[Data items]
■ ■ ■

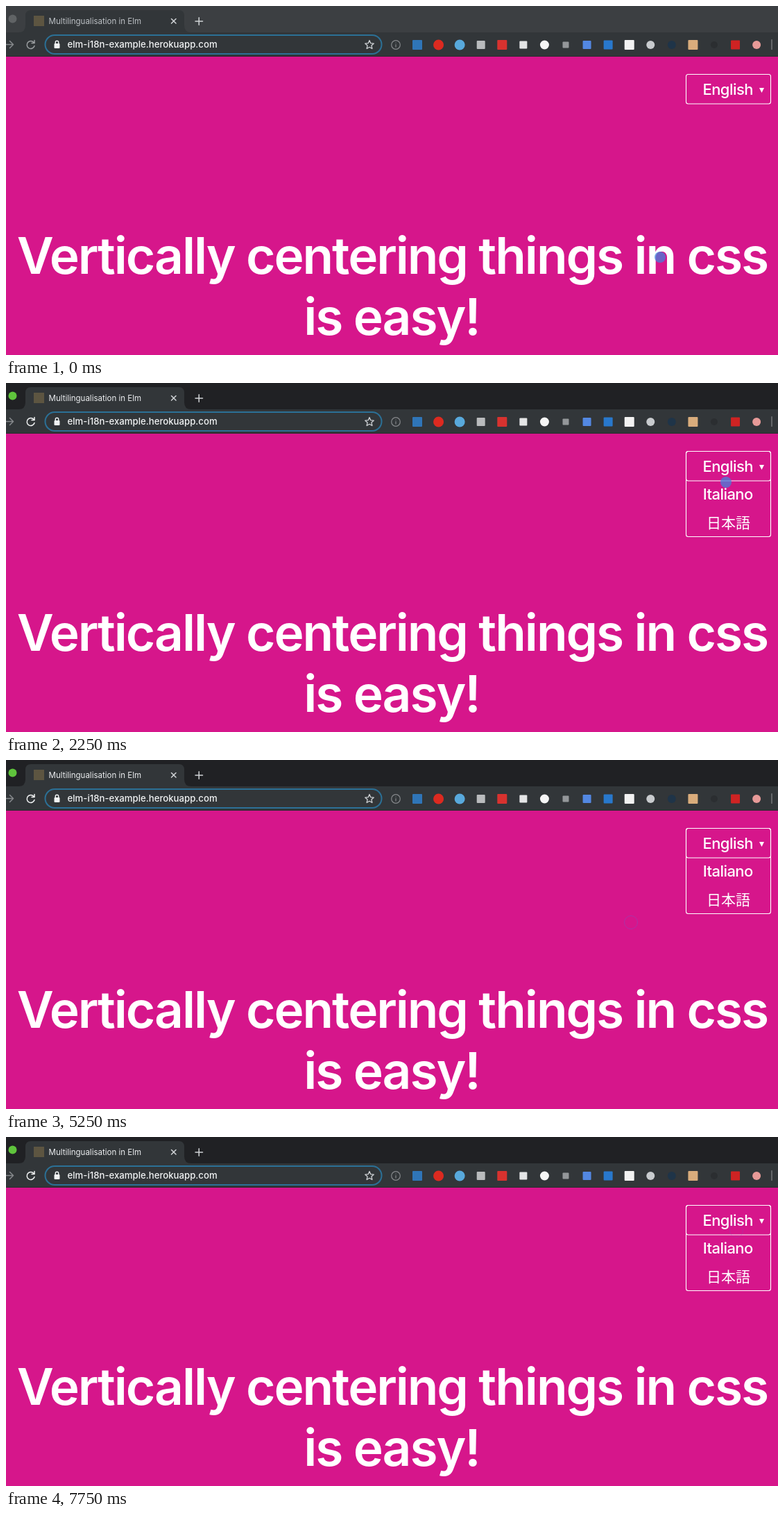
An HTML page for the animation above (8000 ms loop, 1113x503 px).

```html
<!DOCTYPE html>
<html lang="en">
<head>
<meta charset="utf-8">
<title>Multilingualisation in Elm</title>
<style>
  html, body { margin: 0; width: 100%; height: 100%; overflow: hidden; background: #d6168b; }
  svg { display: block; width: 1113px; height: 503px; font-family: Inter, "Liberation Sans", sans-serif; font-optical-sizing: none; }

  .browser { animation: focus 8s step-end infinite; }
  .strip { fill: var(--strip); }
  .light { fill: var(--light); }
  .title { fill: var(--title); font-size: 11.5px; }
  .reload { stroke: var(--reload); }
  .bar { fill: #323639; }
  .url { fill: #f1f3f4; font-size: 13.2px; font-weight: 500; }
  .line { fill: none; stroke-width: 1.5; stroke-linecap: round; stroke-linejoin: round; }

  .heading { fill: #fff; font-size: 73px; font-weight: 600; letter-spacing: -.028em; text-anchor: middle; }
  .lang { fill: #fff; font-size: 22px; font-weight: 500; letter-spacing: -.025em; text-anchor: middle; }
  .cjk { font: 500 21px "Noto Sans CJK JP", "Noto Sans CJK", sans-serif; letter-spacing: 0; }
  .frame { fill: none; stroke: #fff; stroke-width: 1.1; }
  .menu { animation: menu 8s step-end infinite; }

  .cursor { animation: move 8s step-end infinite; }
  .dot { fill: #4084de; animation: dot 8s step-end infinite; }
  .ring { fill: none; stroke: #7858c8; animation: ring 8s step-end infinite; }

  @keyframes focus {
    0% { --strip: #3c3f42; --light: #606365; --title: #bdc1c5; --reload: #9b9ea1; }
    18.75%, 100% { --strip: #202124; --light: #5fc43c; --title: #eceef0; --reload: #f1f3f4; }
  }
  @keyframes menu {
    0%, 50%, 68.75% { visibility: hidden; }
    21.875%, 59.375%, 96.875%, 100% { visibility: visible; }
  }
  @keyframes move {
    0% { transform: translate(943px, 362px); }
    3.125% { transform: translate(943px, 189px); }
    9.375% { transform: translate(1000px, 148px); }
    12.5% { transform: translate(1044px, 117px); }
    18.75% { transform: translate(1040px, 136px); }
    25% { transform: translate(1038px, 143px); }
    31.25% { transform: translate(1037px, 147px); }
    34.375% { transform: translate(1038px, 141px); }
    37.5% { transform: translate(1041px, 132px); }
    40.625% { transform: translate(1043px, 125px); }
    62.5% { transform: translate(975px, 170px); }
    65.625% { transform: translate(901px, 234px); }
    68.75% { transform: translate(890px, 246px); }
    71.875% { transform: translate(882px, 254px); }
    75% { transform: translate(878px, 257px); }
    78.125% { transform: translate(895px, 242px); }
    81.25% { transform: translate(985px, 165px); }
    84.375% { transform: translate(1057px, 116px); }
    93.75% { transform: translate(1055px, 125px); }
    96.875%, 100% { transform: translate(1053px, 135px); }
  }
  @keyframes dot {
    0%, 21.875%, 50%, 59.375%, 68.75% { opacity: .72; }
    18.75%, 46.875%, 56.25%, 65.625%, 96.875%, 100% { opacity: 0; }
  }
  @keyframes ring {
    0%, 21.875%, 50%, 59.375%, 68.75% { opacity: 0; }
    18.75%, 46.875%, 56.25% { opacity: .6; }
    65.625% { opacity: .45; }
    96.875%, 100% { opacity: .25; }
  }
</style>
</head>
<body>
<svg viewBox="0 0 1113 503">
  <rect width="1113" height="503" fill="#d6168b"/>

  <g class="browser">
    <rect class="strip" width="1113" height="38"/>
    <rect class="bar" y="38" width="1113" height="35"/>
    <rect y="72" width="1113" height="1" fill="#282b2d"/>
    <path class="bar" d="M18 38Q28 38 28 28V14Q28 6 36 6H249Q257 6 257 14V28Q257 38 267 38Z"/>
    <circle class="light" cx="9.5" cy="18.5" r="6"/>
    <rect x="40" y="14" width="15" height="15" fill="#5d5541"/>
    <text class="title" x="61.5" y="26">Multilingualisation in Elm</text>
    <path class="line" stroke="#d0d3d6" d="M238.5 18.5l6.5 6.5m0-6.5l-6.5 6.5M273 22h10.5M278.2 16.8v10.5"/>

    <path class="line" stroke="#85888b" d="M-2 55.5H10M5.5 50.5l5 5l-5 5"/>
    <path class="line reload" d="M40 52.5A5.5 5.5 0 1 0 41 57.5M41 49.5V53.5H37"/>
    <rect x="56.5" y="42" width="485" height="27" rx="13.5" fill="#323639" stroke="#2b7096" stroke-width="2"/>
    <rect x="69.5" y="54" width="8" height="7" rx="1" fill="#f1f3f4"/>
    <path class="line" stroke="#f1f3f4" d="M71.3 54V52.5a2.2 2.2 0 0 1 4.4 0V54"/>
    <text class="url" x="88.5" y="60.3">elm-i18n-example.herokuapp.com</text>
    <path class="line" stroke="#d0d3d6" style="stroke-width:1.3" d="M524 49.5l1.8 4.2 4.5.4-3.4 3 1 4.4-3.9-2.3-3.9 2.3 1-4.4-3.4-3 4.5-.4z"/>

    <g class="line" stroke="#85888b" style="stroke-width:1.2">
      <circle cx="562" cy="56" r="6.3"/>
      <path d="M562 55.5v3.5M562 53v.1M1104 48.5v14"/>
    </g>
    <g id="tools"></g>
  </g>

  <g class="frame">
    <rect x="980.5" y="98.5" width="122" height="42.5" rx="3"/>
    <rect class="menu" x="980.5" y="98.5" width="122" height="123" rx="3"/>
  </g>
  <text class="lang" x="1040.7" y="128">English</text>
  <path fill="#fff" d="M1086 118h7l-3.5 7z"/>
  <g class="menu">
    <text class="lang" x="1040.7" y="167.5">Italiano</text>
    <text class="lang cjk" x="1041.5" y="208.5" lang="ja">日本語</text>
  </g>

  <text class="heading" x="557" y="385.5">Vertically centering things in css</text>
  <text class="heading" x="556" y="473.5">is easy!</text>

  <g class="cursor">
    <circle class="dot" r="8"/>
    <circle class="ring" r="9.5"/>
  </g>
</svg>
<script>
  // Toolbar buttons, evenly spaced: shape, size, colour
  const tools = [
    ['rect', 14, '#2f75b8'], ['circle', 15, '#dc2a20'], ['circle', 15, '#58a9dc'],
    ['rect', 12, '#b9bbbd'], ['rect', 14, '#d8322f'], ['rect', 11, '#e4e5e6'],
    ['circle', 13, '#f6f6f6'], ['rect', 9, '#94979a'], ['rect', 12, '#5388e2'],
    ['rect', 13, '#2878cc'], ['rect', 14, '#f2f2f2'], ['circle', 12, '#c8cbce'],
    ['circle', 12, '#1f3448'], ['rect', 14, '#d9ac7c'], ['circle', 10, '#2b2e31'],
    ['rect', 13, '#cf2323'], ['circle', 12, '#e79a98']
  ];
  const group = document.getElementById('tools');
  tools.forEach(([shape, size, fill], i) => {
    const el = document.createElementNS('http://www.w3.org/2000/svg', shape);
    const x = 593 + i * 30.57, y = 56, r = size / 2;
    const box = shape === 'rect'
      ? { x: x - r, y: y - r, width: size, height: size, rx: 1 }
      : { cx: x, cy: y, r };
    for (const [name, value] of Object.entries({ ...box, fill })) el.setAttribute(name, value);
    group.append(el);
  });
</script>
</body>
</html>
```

■ ■ ■

For each line in the data that holds the word "opacity", copy the line.

Result of the task →
    0%, 21.875%, 50%, 59.375%, 68.75% { opacity: .72; }
    18.75%, 46.875%, 56.25%, 65.625%, 96.875%, 100% { opacity: 0; }
    0%, 21.875%, 50%, 59.375%, 68.75% { opacity: 0; }
    18.75%, 46.875%, 56.25% { opacity: .6; }
    65.625% { opacity: .45; }
    96.875%, 100% { opacity: .25; }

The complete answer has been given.